§ **Task to carry out**:
Find the lines holding the string "casters" in the data, then copy all of them.

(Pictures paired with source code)

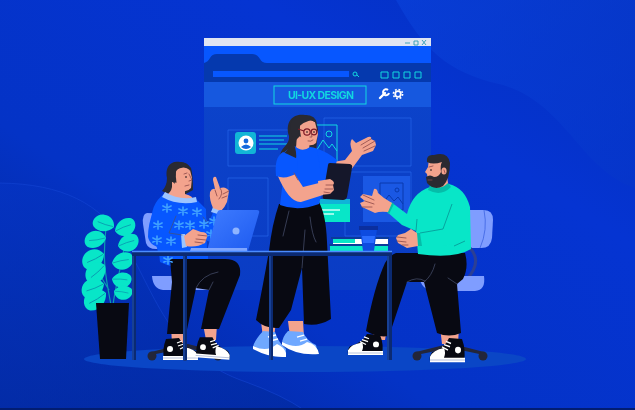
<!DOCTYPE html>
<html lang="en">
<head>
<meta charset="utf-8">
<title>UI-UX Design</title>
<style>
:root{--royal:#0634cc;--bright:#0757ff;--deep:#0331a8;--panel:#1553dc;--line:#2f6df0;--mint:#08e6c8;--aqua:#12d8e0;--skin:#f3a38d;--skin-line:#8d4a4a;--hair:#2a2a31;--ink:#080912;--lilac:#7f9dff;--paper:#fff;--desk:#0b2a72}
html,body{margin:0;padding:0;overflow:hidden;background:var(--royal)}
.hero{position:relative;width:635px;height:410px;overflow:hidden}
.hero svg{display:block}
.title{font:700 10.5px Inter,"Liberation Sans",sans-serif;fill:var(--aqua)}
.skin{fill:var(--skin)}
.hair{fill:var(--hair)}
.ink{fill:var(--ink)}
.mint{fill:var(--mint)}
.paper{fill:var(--paper)}
.shirt{fill:var(--bright)}
.desk{fill:var(--desk)}
.lilac{fill:var(--lilac)}
.fine{fill:none;stroke:var(--skin-line);stroke-width:.8;stroke-linecap:round;stroke-linejoin:round}
.crease{fill:none;stroke:#4a5270;stroke-width:.7;stroke-linecap:round}
.frame{fill:none;stroke:var(--line);stroke-width:1}
.mint-line{fill:none;stroke:var(--aqua);stroke-width:1}
</style>
</head>
<body>
<main class="hero">
<svg width="635" height="410" viewBox="0 0 635 410" role="img" aria-label="Design team talking at a desk in front of a large browser window">
<defs>
<linearGradient id="backdrop" x1="0" y1="1" x2="1" y2="0"><stop offset="0" stop-color="#022593"/><stop offset=".35" stop-color="#0433c6"/><stop offset=".7" stop-color="#0534d2"/><stop offset="1" stop-color="#0430bd"/></linearGradient>
<linearGradient id="wave-right" x1="0" y1="0" x2="1" y2="1"><stop offset="0" stop-color="#0a43dc"/><stop offset="1" stop-color="#0636c9"/></linearGradient>
<linearGradient id="wave-left" x1="0" y1="0" x2="1" y2="1"><stop offset="0" stop-color="#0534c4"/><stop offset="1" stop-color="#022a9f"/></linearGradient>
<linearGradient id="window-body" x1="0" y1="0" x2="0" y2="1"><stop offset="0" stop-color="#0c45cc"/><stop offset="1" stop-color="#0a3cc4"/></linearGradient>
<linearGradient id="laptop-lid" x1="0" y1="0" x2="1" y2="1"><stop offset="0" stop-color="#3f7cff"/><stop offset="1" stop-color="#1d5af0"/></linearGradient>
<g id="leaf"><path d="M0 0C3-8 12-12 19-8C24-4 21 5 14 7C8 9 2 6 0 0Z" fill="#08e6c8"/><path d="M1 0Q9-2 17-2" fill="none" stroke="#0a8fae" stroke-width=".7"/></g>
<g id="flower" fill="none" stroke="#3fa0ff" stroke-width="1.7" stroke-linecap="round"><path d="M0-4V4M-4-2L4 2M-4 2L4-2"/></g>
<g id="sneaker"><path d="M4 1L17 0Q21 9 34 13Q37 17 36 21H2Q0 11 4 1Z" fill="#080912"/><path d="M22 9Q33 11 36 17V22H1V18H22Q20 13 22 9Z" fill="#fff"/><path d="M15 5L20 3M16 8L22 6M18 11L24 8" stroke="#fff" stroke-width="1.3"/><path d="M1 20H36" stroke="#9aa8cc" stroke-width=".7"/><circle cx="8" cy="11" r="3" fill="#fff"/></g>
<g id="casters" fill="#23263a"><path d="M36 0H40V8H36Z"/><path d="M4 15L36 7H41L72 15V18L39 11L4 18Z"/><circle cx="5" cy="19" r="4.5"/><circle cx="38" cy="19" r="4.5"/><circle cx="71" cy="19" r="4.5"/></g>
</defs>

<g id="background">
<rect width="635" height="410" fill="url(#backdrop)"/>
<path d="M396 0C424 50 447 72 499 84C565 101 580 170 635 188V0Z" fill="url(#wave-right)" opacity=".6"/>
<path d="M0 183C62 184 101 203 126 245C157 298 170 356 246 382Q282 395 304 410H0Z" fill="url(#wave-left)" opacity=".65"/>
<path d="M0 183C62 184 101 203 126 245C157 298 170 356 246 382Q282 395 304 410" fill="none" stroke="#1748d8" opacity=".5"/>
<rect y="408" width="635" height="2" fill="#021d72"/>
<ellipse cx="305" cy="359" rx="221" ry="13" fill="#0a46c6"/>
</g>

<g id="browser-window">
<rect x="204" y="38" width="227" height="252" fill="url(#window-body)"/>
<rect x="204" y="38" width="227" height="9" fill="#dfe5f2"/>
<path d="M405 43H410M414 41H418V45H414ZM422 40L426 45M426 40L422 45" fill="none" stroke="#2f9cb4" stroke-width=".9"/>
<rect x="204" y="46" width="227" height="18" fill="#0757ff"/>
<path d="M204 63Q208 62 210 58Q212 54 217 54H252Q257 54 260 59Q262 63 267 63H431V82H204Z" fill="#0539ae"/>
<rect x="213" y="71" width="136" height="6" fill="#0757ff"/>
<g class="mint-line"><circle cx="355" cy="74" r="2"/><path d="M357 75L359 77M381 72H388V78H381ZM393 72H399V78H393ZM404 72H410V78H404ZM415 72H421V78H415Z"/></g>
<rect x="204" y="82" width="227" height="25" fill="#1658df"/>
<rect class="mint-line" x="274" y="86" width="92" height="18"/>
<text class="title" x="288" y="99" textLength="66">UI-UX DESIGN</text>
<g id="tool-icons" fill="none" stroke="#fff"><path d="M380 98L385 93" stroke-width="2.4" stroke-linecap="round"/><path d="M388 90A3 3 0 1 0 389 93" stroke-width="2"/><circle cx="398" cy="94" r="2.8" stroke-width="1.8"/><circle cx="398" cy="94" r="4.6" stroke-width="1.6" stroke-dasharray="1.8 1.8"/></g>
<g class="frame" opacity=".55"><path d="M228 130H296V166H228ZM324 118H411V166H324ZM228 178H268V236H228ZM345 172H411V236H345Z"/></g>
<rect x="235" y="132" width="21" height="22" rx="3" fill="#12b5d6"/>
<circle cx="246" cy="143" r="7.5" class="paper"/><circle cx="246" cy="141" r="2.4" fill="#1268dd"/><path d="M241 147Q246 142 251 147Q246 151 241 147Z" fill="#1268dd"/>
<path class="mint-line" d="M259 136H287M259 140H284M259 144H287M259 149H278"/>
<path class="mint-line" d="M312 125H337V161H312ZM313 156L323 140L329 148L332 144L337 151"/><circle class="mint-line" cx="329" cy="134" r="3"/>
<rect x="363" y="176" width="47" height="46" fill="#1a58e4"/>
<path d="M380 183H403V210H380ZM381 206L389 195L394 201L398 197L403 204" fill="none" stroke="#0839ae"/><circle cx="397" cy="190" r="2" fill="none" stroke="#0839ae"/>
<rect x="314" y="199" width="36" height="23" class="mint"/><rect x="314" y="199" width="36" height="5" fill="#10b3d8"/><path d="M320 210H340M320 214H334" stroke="#c9fff5" stroke-width="1.3"/>
</g>

<g id="plant">
<path d="M111 305C106 278 102 262 106 228M113 305C116 280 124 260 127 228M109 290Q100 276 93 262" fill="none" stroke="#0a9fb0" stroke-width="1.2"/>
<use href="#leaf" transform="translate(114 227) rotate(205)"/>
<use href="#leaf" transform="translate(106 238) rotate(178)"/>
<use href="#leaf" transform="translate(115 231) rotate(-15)"/>
<use href="#leaf" transform="translate(118 246) rotate(-12)"/>
<use href="#leaf" transform="translate(104 254) rotate(160) scale(1.1)"/>
<use href="#leaf" transform="translate(105 265) rotate(145) scale(1.1)"/>
<use href="#leaf" transform="translate(112 263) rotate(-5)"/>
<use href="#leaf" transform="translate(104 284) rotate(165) scale(1.1)"/>
<use href="#leaf" transform="translate(112 279) rotate(10) scale(.9)"/>
<use href="#leaf" transform="translate(106 293) rotate(155) scale(1.15)"/>
<use href="#leaf" transform="translate(114 291) rotate(15) scale(.85)"/>
<path class="ink" d="M96 303H129L126 359H100Z"/>
</g>

<g id="chairs">
<path class="lilac" d="M147 213Q142 214 143 224L146 243Q148 249 156 249H171V214Z"/>
<path class="lilac" d="M152 276H217Q220 289 210 290H163Q153 289 152 276Z"/>
<use href="#casters" transform="translate(147 337)"/><path class="ink" d="M183 290H187V338H183Z"/>
<path class="lilac" d="M463 210H484Q493 210 493 220L492 238Q491 248 481 248H463Z"/><path d="M484 210Q488 230 480 248" fill="none" stroke="#4a6fe8"/>
<path d="M470 248Q483 262 466 280" fill="none" stroke="#2c3f94" stroke-width="3"/>
<path class="lilac" d="M419 276H484Q486 290 475 291H434Q421 290 419 276Z"/>
<use href="#casters" transform="translate(412 337)"/><path class="ink" d="M448 290H452V338H448Z"/>
</g>

<g id="seated-woman">
<path d="M159 252H208V268Q180 272 160 262Z" fill="#0757ff"/>
<path class="skin" d="M171 326H184V344H172ZM203 324H217L216 340H206Z"/>
<path class="ink" d="M170 259H225Q242 259 240 275L219 329H201L209 290L196 288L186 334H167L172 282Z"/>
<path class="crease" d="M196 288Q202 275 218 272M209 290L213 282"/>
<use href="#sneaker" transform="translate(162 338)"/>
<use href="#sneaker" transform="translate(196 336) rotate(4) scale(.97)"/>
<path class="hair" d="M180 162C169 160 165 169 167 178Q167 186 162 191Q170 196 184 195L193 190Q193 175 191 168Q187 162 180 162Z"/>
<path class="skin" d="M172 182L185 184L185 194Q194 196 193 201Q178 205 165 196Q171 193 172 187Z"/>
<path class="skin" d="M176 170Q184 165 190 170L192 178L191 188Q187 193 180 190Q175 185 176 170Z"/>
<path class="hair" d="M175 184Q172 171 182 166Q188 167 190 171Q190 163 181 162Q167 161 168 177Z"/>
<path class="fine" d="M189 174L192 180L189 181M184 174L187 173M185 186L189 185"/><circle cx="186" cy="177" r=".8" class="ink"/>
<path d="M165 193Q178 203 195 198L206 209L207 252H158Q154 237 152 225Q149 205 165 193Z" fill="#0757ff"/>
<path d="M165 192Q180 201 196 197L197 202Q178 206 162 197Z" fill="#9cc4ff"/>
<path d="M198 201Q204 211 208 224L215 208L222 211Q220 232 211 242Q203 241 199 229Z" fill="#0757ff"/>
<path d="M153 212Q148 224 148 237Q150 247 164 248L184 247L182 235L169 233L176 216Z" fill="#0757ff"/>
<path d="M181 234L185 234L187 247L182 248ZM213 207L222 210L221 215L211 212Z" fill="#9cc4ff"/>
<path class="crease" d="M176 216L169 233L182 235M208 224L203 217"/>
<use href="#flower" x="167" y="208"/><use href="#flower" x="183" y="211"/><use href="#flower" x="158" y="225"/><use href="#flower" x="190" y="225"/><use href="#flower" x="179" y="225"/><use href="#flower" x="157" y="240"/><use href="#flower" x="171" y="241"/><use href="#flower" x="204" y="224"/><use href="#flower" x="214" y="221"/><use href="#flower" x="211" y="234"/><use href="#flower" x="197" y="212"/><use href="#flower" x="168" y="260"/>
<path class="skin" d="M213 208Q209 199 210 192Q212 188 215 189L213 180Q213 176 216 177L220 188Q226 186 229 191L227 202Q225 207 221 211Z"/>
<path class="fine" d="M215 190L217 196M220 188Q224 193 219 199M229 191L223 194M227 196L222 198"/>
<path class="skin" d="M184 236L193 229L201 232Q208 232 207 237L205 243Q196 248 186 246Z"/>
<path class="fine" d="M198 235L207 236M196 239L206 240M195 242L203 243"/>
</g>

<g id="laptop">
<path d="M220 210H257Q260 210 259 213L248 251H207L217 213Q218 210 220 210Z" fill="url(#laptop-lid)"/>
<path d="M191 248H247V251H190Z" fill="#7fa6ff"/>
<circle cx="236" cy="231" r="3.5" fill="#8fb4ff"/>
</g>

<g id="books">
<path class="mint" d="M330 245H388V251H330Z"/><path class="paper" d="M333 238H388V244H333Z"/><path d="M331 237H389V239H331ZM329 244H389V246H329Z" fill="#0b3b9a"/><path class="mint" d="M333 239H355V243H333Z"/>
</g>
<g id="cup"><path d="M360 229H377L374 251H363Z" fill="#0d4be0"/><path d="M359 226H378V230H359Z" fill="#0b2f9e"/><path d="M362 236H375L374 243H363Z" fill="#2a6cff"/></g>

<g id="standing-woman">
<path class="skin" d="M261 322H276L274 337H263ZM288 321H303L304 337H290Z"/>
<path class="ink" d="M279 204L319 202Q326 215 327 242L331 319Q318 327 304 324L302 268L291 310L279 328Q265 329 256 320Q264 280 269 251Q272 224 279 204Z"/>
<path class="crease" d="M302 268L305 230M289 211L283 236M310 217Q312 235 316 242"/>
<path d="M263 331L275 332Q278 342 286 349V357Q272 357 253 347Q254 341 263 331Z" fill="#6fa8ff"/><path class="paper" d="M253 346Q267 353 277 344Q284 347 286 353V357Q269 358 253 349Z"/><path d="M268 337L276 335M270 341L278 339" stroke="#fff" stroke-width="1.3"/>
<path d="M288 331L303 332Q307 341 316 345L318 354Q299 354 282 344Q282 337 288 331Z" fill="#6fa8ff"/><path class="paper" d="M282 342Q297 350 307 342Q317 344 319 354Q297 356 282 345Z"/><path d="M297 337L304 335M300 341L307 339" stroke="#fff" stroke-width="1.3"/>
<path class="hair" d="M305 115C291 113 285 124 289 136C290 147 277 147 280 164Q285 177 300 170L316 152L318 130Q317 117 305 115Z"/>
<path class="skin" d="M297 135L310 141L309 150Q304 155 296 148Z"/>
<path class="skin" d="M300 123Q307 117 315 122L317 130L318 134L316 143Q312 147 305 144Q299 138 300 123Z"/>
<path class="hair" d="M300 136Q295 126 306 122Q312 118 317 124Q316 115 305 115Q290 114 290 130L294 142Z"/>
<g fill="none" stroke="#7d1926" stroke-width="1.2"><circle cx="307" cy="132" r="3.2"/><circle cx="314" cy="132" r="2.8"/><path d="M304 131L298 129"/></g>
<circle cx="307" cy="132" r=".8" class="ink"/><circle cx="314" cy="132" r=".8" class="ink"/><path class="fine" d="M311 132L312 137H310M308 141Q311 142 313 140"/>
<path class="shirt" d="M295 146Q302 153 310 147Q324 148 331 163L325 181L319 204Q298 212 280 205L283 180L276 175Q275 153 295 146Z"/>
<path class="hair" d="M291 139Q292 149 280 156Q277 166 285 172Q300 167 295 147Z"/>
<path class="skin" d="M277 174L294 173L303 187L319 183L330 179Q336 182 333 190L323 195L301 202Q289 203 277 174Z"/>
<path class="shirt" d="M283 152Q274 157 276 176Q286 180 297 173L298 159Z"/>
<path class="skin" d="M327 163L345 160L352 151Q349 142 352 139L356 143L368 137Q372 136 371 139L375 141L376 145L373 151L362 155L348 174L331 175Z"/>
<path class="shirt" d="M317 149Q328 152 337 160L333 176L321 174Z"/>
<path class="fine" d="M371 139L361 145M375 141L363 148M375 146L364 151M294 173L298 180"/>
<path d="M330 163L350 164Q353 165 352 168L347 197Q346 200 343 200L324 199Q322 198 323 195L328 165Q328 163 330 163Z" fill="#15172a"/>
<path class="skin" d="M318 181L330 179Q336 182 333 185L334 190L330 194L319 195Z"/>
<path class="fine" d="M326 185L333 185M325 189L333 189M324 192L330 193"/>
</g>

<g id="seated-man">
<path class="skin" d="M374 323H388L385 340H373ZM440 327H459L458 344H442Z"/>
<path class="ink" d="M396 253H465Q469 267 463 279L457 284L461 333Q449 338 437 333L424 282L407 282L389 336Q377 338 366 331Q374 287 385 263Q389 256 396 253Z"/>
<path class="crease" d="M424 282Q432 276 435 264M407 282Q417 276 425 281M457 284L448 278"/>
<use href="#sneaker" transform="translate(384 334) scale(-1 .95)"/>
<use href="#sneaker" transform="translate(466 338) scale(-1 1.1)"/>
<path class="skin" d="M432 180L447 176L449 190Q440 197 431 189Z"/>
<path class="mint" d="M430 187Q440 193 449 184Q465 188 470 207L471 249Q455 259 418 254L416 231L402 225L386 211L391 202L407 214Q412 193 430 187Z"/>
<path d="M430 185Q440 191 448 183L451 187Q441 197 428 190Z" fill="#05bda9"/>
<path class="mint" d="M452 204Q471 208 470 226Q467 244 443 246L419 246L417 234L443 229Z"/>
<path d="M452 204L443 229L420 233M416 231L417 219M454 246L465 241" fill="none" stroke="#079e9a" stroke-width=".9"/>
<path d="M417 233L420 233L422 246L418 246ZM386 211L391 202L394 204L389 214Z" fill="#05bda9"/>
<path class="skin" d="M388 212Q380 211 375 213L362 207L360 203L365 201L360 197L363 194L372 196L374 189Q377 188 378 193L384 198L392 203Z"/>
<path class="fine" d="M365 201L374 204M363 195L374 200M362 207L372 207"/>
<path class="skin" d="M418 246L407 248L398 243L396 238L398 235L405 233L411 229L417 233Z"/>
<path class="fine" d="M397 237L406 238M397 241L406 242M402 245L408 245"/>
<path class="skin" d="M429 159Q438 154 446 161L448 174Q444 184 436 184L428 181L427 174L425 172L428 167Z"/>
<path class="hair" d="M427 162Q426 154 434 155Q448 151 450 163Q450 179 443 186Q434 191 427 183L426 177Q430 174 434 177Q439 177 441 172Q440 165 442 162Q433 165 427 162Z"/>
<ellipse class="skin" cx="444" cy="171" rx="2.6" ry="3.5"/>
<circle class="ink" cx="431" cy="170" r=".8"/><path class="fine" d="M428 180L432 180M429 167L433 166M444 170L445 173"/>
</g>

<g id="table">
<path class="desk" d="M132 254H136V360H132ZM183 254H187V360H183ZM269 254H273V360H269ZM387 254H392V360H387Z"/>
<rect class="desk" x="132" y="251" width="260" height="5"/>
<path d="M132 251.5H392" stroke="#4b8cff" stroke-width="1.3"/>
<path d="M133 256V360M184 256V360M270 256V360M388 256V360" stroke="#2556b8" stroke-width="1"/>
</g>
</svg>
</main>
</body>
</html>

§ **Answer below**:
<g id="casters" fill="#23263a"><path d="M36 0H40V8H36Z"/><path d="M4 15L36 7H41L72 15V18L39 11L4 18Z"/><circle cx="5" cy="19" r="4.5"/><circle cx="38" cy="19" r="4.5"/><circle cx="71" cy="19" r="4.5"/></g>
<use href="#casters" transform="translate(147 337)"/><path class="ink" d="M183 290H187V338H183Z"/>
<use href="#casters" transform="translate(412 337)"/><path class="ink" d="M448 290H452V338H448Z"/>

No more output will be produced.